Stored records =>

----

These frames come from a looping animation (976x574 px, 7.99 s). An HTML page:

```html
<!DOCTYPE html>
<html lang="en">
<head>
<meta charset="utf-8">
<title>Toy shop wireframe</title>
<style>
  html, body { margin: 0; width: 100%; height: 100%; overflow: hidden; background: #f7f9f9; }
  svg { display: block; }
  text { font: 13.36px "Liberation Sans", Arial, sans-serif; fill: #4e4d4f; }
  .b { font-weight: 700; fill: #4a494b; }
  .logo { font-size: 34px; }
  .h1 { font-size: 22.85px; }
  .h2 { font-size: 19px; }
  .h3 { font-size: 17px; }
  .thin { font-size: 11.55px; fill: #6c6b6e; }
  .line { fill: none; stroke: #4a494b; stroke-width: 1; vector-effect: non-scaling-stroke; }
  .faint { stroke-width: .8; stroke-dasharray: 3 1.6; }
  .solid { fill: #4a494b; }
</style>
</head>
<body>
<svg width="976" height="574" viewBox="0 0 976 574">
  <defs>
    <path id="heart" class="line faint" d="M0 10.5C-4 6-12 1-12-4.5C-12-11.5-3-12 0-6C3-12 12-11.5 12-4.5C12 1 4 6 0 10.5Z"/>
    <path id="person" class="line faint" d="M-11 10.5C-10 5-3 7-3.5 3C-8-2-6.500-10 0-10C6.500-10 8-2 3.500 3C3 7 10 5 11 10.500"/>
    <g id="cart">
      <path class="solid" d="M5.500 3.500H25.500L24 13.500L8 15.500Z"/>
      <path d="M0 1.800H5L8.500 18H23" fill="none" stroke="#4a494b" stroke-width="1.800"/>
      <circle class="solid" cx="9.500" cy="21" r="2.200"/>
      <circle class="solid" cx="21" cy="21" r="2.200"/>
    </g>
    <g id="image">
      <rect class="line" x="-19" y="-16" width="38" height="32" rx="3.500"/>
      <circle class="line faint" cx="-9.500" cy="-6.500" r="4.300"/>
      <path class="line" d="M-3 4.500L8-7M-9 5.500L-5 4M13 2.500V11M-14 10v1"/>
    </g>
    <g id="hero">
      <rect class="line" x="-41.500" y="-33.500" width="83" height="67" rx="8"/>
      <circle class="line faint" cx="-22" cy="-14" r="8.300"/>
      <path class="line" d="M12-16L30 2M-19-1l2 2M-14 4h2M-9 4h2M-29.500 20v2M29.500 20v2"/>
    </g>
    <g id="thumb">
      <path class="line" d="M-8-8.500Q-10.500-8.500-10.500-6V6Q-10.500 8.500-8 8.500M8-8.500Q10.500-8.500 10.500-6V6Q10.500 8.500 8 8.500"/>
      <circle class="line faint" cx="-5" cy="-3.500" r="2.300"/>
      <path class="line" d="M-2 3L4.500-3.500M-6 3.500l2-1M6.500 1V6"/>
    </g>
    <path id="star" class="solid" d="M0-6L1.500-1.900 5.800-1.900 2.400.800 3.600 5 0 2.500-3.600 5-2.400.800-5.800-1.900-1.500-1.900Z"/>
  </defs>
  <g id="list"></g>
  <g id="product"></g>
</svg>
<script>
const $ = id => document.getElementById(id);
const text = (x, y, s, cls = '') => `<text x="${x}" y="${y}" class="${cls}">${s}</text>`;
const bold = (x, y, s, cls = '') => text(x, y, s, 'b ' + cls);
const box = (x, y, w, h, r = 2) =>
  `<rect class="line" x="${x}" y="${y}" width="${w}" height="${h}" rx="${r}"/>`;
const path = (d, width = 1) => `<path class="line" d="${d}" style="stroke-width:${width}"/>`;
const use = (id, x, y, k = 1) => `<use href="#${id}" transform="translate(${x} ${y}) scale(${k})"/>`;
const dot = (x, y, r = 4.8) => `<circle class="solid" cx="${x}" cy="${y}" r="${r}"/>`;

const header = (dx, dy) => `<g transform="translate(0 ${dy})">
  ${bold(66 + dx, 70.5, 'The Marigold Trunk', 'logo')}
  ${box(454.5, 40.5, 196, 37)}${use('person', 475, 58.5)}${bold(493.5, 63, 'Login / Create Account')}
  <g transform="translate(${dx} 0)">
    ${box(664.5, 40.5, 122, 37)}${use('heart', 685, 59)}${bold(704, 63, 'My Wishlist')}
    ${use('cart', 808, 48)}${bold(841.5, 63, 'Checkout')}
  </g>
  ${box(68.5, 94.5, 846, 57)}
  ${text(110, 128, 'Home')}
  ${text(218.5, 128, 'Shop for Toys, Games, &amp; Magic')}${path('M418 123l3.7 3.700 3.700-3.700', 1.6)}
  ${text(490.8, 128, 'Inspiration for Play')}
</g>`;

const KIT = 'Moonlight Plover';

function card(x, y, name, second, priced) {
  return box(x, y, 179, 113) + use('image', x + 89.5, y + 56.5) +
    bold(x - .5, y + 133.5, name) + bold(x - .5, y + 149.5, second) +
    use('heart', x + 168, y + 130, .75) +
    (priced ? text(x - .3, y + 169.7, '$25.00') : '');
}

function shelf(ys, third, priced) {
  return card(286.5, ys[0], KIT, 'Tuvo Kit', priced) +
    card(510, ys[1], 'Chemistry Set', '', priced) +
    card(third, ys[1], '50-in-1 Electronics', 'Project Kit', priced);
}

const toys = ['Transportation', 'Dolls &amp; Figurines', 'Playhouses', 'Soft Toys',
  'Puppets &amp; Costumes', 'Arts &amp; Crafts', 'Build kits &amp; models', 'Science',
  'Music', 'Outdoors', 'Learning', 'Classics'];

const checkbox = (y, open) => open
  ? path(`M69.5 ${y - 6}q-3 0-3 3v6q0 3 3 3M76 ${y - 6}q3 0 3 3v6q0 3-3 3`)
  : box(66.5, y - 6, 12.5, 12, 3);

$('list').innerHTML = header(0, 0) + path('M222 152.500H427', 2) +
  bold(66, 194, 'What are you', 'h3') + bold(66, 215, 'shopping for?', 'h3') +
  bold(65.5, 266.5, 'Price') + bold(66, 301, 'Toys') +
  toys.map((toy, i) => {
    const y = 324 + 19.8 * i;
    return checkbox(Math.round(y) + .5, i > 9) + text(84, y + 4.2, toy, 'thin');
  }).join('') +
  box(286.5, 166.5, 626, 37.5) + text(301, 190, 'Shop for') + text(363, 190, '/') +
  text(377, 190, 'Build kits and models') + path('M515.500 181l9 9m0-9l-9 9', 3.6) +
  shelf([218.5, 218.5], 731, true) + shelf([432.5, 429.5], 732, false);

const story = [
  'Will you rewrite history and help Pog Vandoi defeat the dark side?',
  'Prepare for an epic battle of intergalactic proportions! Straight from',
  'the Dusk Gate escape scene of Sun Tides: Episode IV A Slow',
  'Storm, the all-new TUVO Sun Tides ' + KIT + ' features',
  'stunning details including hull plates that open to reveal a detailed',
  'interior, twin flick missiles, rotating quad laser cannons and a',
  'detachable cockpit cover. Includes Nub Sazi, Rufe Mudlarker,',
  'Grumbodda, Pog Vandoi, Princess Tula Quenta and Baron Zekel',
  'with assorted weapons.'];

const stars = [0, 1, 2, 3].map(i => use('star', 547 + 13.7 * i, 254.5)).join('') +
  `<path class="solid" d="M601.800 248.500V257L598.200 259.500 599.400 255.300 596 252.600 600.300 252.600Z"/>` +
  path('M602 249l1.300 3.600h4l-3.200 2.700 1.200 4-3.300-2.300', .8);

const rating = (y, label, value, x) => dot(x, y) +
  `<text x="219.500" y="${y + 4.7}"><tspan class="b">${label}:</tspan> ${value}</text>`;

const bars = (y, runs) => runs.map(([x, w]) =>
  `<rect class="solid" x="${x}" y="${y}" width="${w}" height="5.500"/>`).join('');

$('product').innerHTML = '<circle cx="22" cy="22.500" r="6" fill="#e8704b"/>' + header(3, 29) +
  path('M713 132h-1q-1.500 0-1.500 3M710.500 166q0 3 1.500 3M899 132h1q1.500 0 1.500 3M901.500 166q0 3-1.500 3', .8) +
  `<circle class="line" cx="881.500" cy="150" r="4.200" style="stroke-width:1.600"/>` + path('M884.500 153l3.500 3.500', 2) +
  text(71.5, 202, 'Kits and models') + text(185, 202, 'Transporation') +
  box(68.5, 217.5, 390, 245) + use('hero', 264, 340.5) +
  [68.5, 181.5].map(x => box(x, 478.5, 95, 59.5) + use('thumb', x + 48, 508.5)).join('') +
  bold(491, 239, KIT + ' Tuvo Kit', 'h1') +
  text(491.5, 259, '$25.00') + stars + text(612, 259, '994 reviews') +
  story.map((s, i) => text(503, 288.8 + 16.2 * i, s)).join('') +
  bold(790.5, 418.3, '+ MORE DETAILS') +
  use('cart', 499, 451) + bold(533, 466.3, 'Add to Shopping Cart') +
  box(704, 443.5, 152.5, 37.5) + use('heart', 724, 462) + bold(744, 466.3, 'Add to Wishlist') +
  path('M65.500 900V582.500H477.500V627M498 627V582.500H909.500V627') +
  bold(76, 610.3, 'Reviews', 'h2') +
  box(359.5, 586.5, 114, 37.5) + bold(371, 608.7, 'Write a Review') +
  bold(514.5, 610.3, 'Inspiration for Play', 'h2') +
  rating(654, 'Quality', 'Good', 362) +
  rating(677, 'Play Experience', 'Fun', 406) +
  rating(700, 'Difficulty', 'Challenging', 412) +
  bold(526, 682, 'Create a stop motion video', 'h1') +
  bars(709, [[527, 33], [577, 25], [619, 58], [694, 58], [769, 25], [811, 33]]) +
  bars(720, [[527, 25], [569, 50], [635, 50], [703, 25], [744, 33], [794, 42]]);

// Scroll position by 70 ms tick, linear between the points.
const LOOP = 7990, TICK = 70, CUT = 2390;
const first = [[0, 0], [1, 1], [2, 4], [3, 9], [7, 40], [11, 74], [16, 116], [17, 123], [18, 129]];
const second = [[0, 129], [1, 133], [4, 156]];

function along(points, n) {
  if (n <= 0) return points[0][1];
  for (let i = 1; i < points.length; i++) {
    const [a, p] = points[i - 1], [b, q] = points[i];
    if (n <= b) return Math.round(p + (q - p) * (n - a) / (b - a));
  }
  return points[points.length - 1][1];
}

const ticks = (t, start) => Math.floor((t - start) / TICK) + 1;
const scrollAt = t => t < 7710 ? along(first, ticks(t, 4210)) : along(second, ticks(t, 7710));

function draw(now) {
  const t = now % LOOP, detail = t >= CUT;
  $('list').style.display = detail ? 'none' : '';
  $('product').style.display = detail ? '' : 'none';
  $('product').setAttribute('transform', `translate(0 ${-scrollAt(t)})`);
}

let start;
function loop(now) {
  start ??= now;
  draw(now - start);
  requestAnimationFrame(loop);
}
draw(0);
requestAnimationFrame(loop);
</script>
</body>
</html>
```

----

Problem statement => Where the word "Math" shows up in a line of the entries above, copy that line.

Your response =>
    return checkbox(Math.round(y) + .5, i > 9) + text(84, y + 4.2, toy, 'thin');
    if (n <= b) return Math.round(p + (q - p) * (n - a) / (b - a));
const ticks = (t, start) => Math.floor((t - start) / TICK) + 1;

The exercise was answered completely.